I had a chance to talk with… Hardeep Gulati at Oracle about the recent Agile PLM 9.3 product release. Product analytics has been, and still is for the most part, a gap in the PLM market. So considering Oracle’s acquisitions of Hyperion and Agile in recent years, it’s not a surprise that the Oracle 9.3 PLM release is focused squarely on this area. The challenge is making this product intelligence consumable to each of the different roles along the value chain – engineering and design, manufacturing and supply chain, marketing and sales. Make the information easy to access and relevant, or you’ll have a nice analytics tool that no one uses. Oracle realizes this and has also focused the release on enhancing an already good (based on conversations over the past year with Agile users) user experience by adding “productivity tools” – for example drag and drop, inline editing, and more personalization. The company will focus their next release on leveraging their portal technology for a common user interface – a critical component of their strategy.
I had a chance to talk with…the Dassault Systemes team about their recent V6R2010 product release. They reinforced their key messages during the conversation: SOA based on a single data model, powered by ENOVIA, leveraging 3D as a media. They also continue to speak of PLM 2.0, referring to the maturation of PLM from an engineering workgroup application to an value chain wide new product development and launch platform. I agree with this assertion – PLM has evolved in recent years to include the front end of innovation, product portfolio management, and direct materials sourcing; I always believed these were aspects of the PLM footprint, but organizations still approached each aspect of the product lifecycle in a siloed fashion. Now with this release, these tenets are accessible to the SMB market as well.
What I learned this week…came from the joint IBM and Siemens PLM event announcing the enhanced strategic alliance between Siemens PLM, IBM Software, and IBM Global Business Services (GBS). The relationship between IBM and Siemens PLM is not new; baking in Websphere and Information Management (DB2), a.k.a. the PDIF (Product Development Integration Framework), and IBM’s SOA
What I learned this week… came from conversations with manufacturers and SaaS vendors over the past year. I believe the market is ripe for a SaaS approach to PLM. When it comes to product development, every organization strives for efficiency, flexibility, better collaboration (internally and externally), and easier upgrades. Yet, business models that could enable such benefits, such as Software-as-a-service (SaaS), or even SOA, has not been widely adopted to support product lifecycle management. The ongoing economic malaise, however, is driving manufacturers to rethink how they deploy PLM, and other enterprise software systems.
I had a chance to talk with… the team at Sopheon about their recent product enhancement in the customer needs management (CNM) space.
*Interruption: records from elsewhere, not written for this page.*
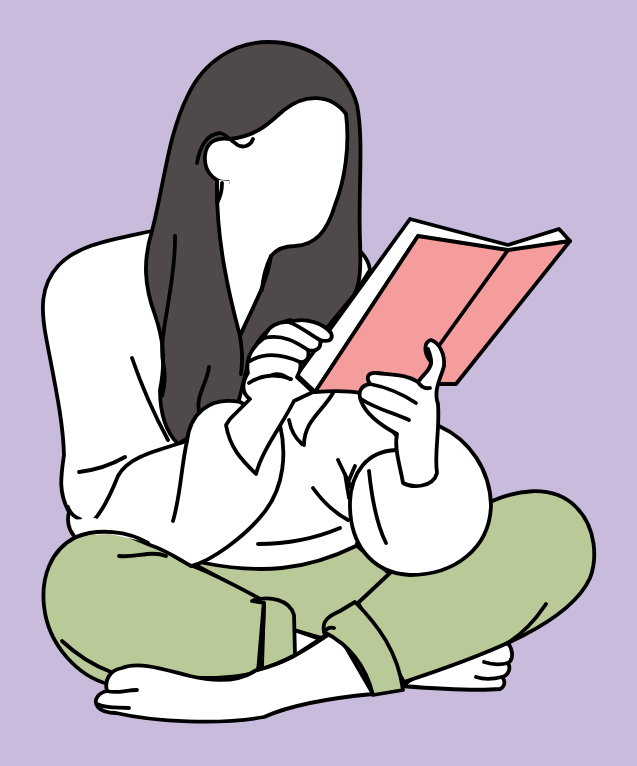
<!DOCTYPE html>
<html lang="en">
<head>
<meta charset="utf-8">
<title>Reading cross-legged</title>
<style>
:root{--lilac:#c8bbdc;--ink:#000;--white:#fff;--hair:#4f494a;--green:#b9c997;--coral:#f59d9c}
html,body{margin:0;height:100%;overflow:hidden;background:var(--lilac)}
.illustration{display:block;width:637px;height:766px;background:var(--lilac)}
.illustration path{stroke:var(--ink);stroke-width:3.8;stroke-linecap:round;stroke-linejoin:round}
.white{fill:var(--white)}
.hair{fill:var(--hair)}
.green{fill:var(--green)}
.coral{fill:var(--coral)}
.line{fill:none}
.illustration .bare{stroke:none}
</style>
</head>
<body>
<svg class="illustration" viewBox="0 0 637 766" role="img" aria-label="Woman with long dark hair sitting cross-legged and reading a coral book">

<g id="back-foot">
<path class="white" d="M402 686C440 689 475 691 500 689C506 686 505 680 502 677C509 675 511 668 508 663C514 659 513 650 508 643L440 660Z"/>
<path class="line" d="M476 677C485 680 494 679 502 677M484 662C493 665 501 665 508 663"/>
</g>

<g id="trousers-back">
<path class="green" d="M190 562L356 545L390 574L322 638L294 630L262 601Z"/>
<path class="white" d="M294 630L320 639L294 656Z"/>
</g>

<g id="right-leg">
<path class="green" d="M358 603L390 573L480 507C515 488 553 484 576 507C597 528 597 560 590 578C570 622 495 652 404 682Z"/>
<path class="line" d="M546 604C536 619 523 634 506 644"/>
</g>

<g id="torso">
<path class="white" d="M152 231C110 240 77 245 58 266C40 286 41 310 46 337C55 385 63 420 64 455C61 476 58 492 69 512C66 524 70 532 76 538L150 546L204 563C260 574 305 571 356 546L400 440L360 392L354 295L370 270C369 263 366 257 360 251L240 220Z"/>
<path class="line" d="M132 358C143 390 155 416 168 440M79 472C96 470 111 465 125 457M80 519C74 517 70 513 68 507M258 544C287 544 314 539 340 528M313 488C323 502 335 513 348 520M338 460L352 489M345 474L349 498M355 466L349 480M289 420C291 431 295 438 302 444M333 393C322 412 304 421 304 445M262 290C264 278 266 266 270 255"/>
</g>

<g id="left-leg">
<path class="green" d="M76 537C50 550 41 578 44 606C48 645 78 676 108 684C140 664 200 688 258 672L264 601C240 588 215 574 190 565C165 552 165 548 148 543C125 530 95 528 76 537Z"/>
<path class="line" d="M119 556C137 558 150 550 166 556M62 641C78 656 95 666 111 672"/>
</g>

<g id="front-foot">
<path class="white" d="M107 691C104 680 110 670 122 668C140 661 165 670 190 676C215 682 240 682 258 669C288 664 312 645 336 630L373 694C330 698 293 704 264 717C220 725 155 722 116 713C98 713 92 703 98 696C100 693 103 692 107 691Z"/>
<path class="line" d="M107 691C117 694 126 690 137 690M97 704C107 709 118 707 129 708"/>
</g>

<g id="cuffs">
<path class="green" d="M252 601C270 595 290 600 294 615L295 655C284 661 272 666 258 670C264 646 263 622 264 603Z"/>
<path class="line" d="M264 603L262 667"/>
<path class="green" d="M355 602C378 625 398 652 403 690L373 695C366 667 350 645 324 632C321 619 332 615 340 611Z"/>
<path class="line" d="M324 632C327 628 330 627 334 628"/>
</g>

<g id="hair">
<path class="hair" d="M152 231C165 180 168 135 188 95C204 61 235 42 268 42C310 42 347 68 357 105C364 140 358 190 360 240C361 270 360 285 354 295L325 330L290 320C265 325 252 345 246 372L238 404C212 398 194 415 188 438L178 444C166 432 160 412 160 390C166 360 163 338 155 315C144 285 143 260 152 231Z"/>
<path class="line" d="M175 236C176 285 158 335 163 362C166 375 165 386 162 396M209 367C207 385 194 396 200 416"/>
</g>

<g id="face-and-neck">
<path class="white" d="M228 182C213 183 204 170 205 156C206 142 216 137 230 139C258 136 270 122 284 110C305 93 331 94 346 114C350 145 345 180 335 205C327 232 315 245 295 246C283 246 276 250 271 256C267 284 252 308 240 336C229 295 216 240 217 182Z"/>
<path class="bare white" d="M219 180L230 181L227 188L219 190Z"/>
<path class="line" d="M197 163C200 145 208 134 220 133C226 134 229 139 235 143C241 149 250 147 253 139M217 183L217 203C221 196 222 189 222 183M240 336C242 350 243 358 241 374M262 290C263 277 266 266 271 256"/>
</g>

<g id="book">
<path class="white" d="M410 219L508 245L559 229L570 241L508 251L418 236L315 392L297 375Z"/>
<path class="coral" d="M418 236L508 250L570 241L456 384L380 384L360 393C345 390 330 391 315 392Z"/>
<path class="line" d="M508 250L438 347"/>
</g>

<g id="left-sleeve">
<path class="white" d="M240 402C208 396 190 415 187 441C155 451 128 457 118 476C110 496 103 511 93 521L150 545C168 551 180 560 191 566C212 561 245 536 262 515C286 487 286 450 280 425Z"/>
<path class="bare white" d="M72 520L95 518L150 543L110 534L76 536Z"/>
<path class="line" d="M187 441C181 468 181 493 173 521M76 537C98 528 128 531 148 543"/>
</g>

<g id="left-hand">
<path class="white" d="M230 419L250 399C241 393 242 382 248 373C245 358 252 347 264 338C268 325 280 321 290 322C305 317 323 323 331 333C334 341 327 342 320 340C322 349 315 352 308 350C310 359 305 363 300 362C302 369 299 373 297 377L313 392L294 401C282 425 262 450 256 474C243 461 230 449 226 425Z"/>
<path class="line" d="M288 322C299 325 309 334 320 340M264 338C283 334 296 342 308 350M250 361C265 352 284 355 300 362M249 383C262 374 278 374 291 379M272 375C280 372 286 377 290 379"/>
</g>

<g id="right-sleeve">
<path class="white" d="M439 426C470 440 490 470 491 505C490 548 455 575 410 575C370 573 349 542 350 502C351 473 367 451 396 450L420 440Z"/>
<path class="line" d="M369 471C372 500 377 525 386 543"/>
</g>

<g id="right-hand">
<path class="white" d="M370 384C365 376 369 372 377 373C392 375 406 374 418 382C424 373 431 370 431 362C423 352 424 342 431 340C440 343 445 355 444 366C441 378 433 390 438 404C440 430 434 453 437 473C433 488 412 488 403 483C400 465 394 449 397 434C382 426 366 414 361 401C357 391 362 385 370 384Z"/>
<path class="line" d="M370 384C386 387 401 393 416 403M361 399C376 409 394 413 409 420M418 382C421 387 425 389 430 388M428 349C430 355 432 359 431 364"/>
</g>

</svg>
</body>
</html>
Through an OEM agreement with German based idea management vendor, Hype Software, the product portfolio management company has announced Idea Lab, an idea discovery, management, collaboration and analytic offering – areas that were partially addressed by their existing idea management offering. With Sopheon’s existing portfolio management and product planning/roadmapping strengths, these additional capabilities at the very front end of innovation give it a strong offering in the customer needs management space.
What I learned this week… came from The Front End of Innovation event in Boston. One thing that stuck in my mind from the event, based on conversations with end users and from presentations, is the lack of connection between the front end of innovation and the rest of the product lifecycle. Customers seem content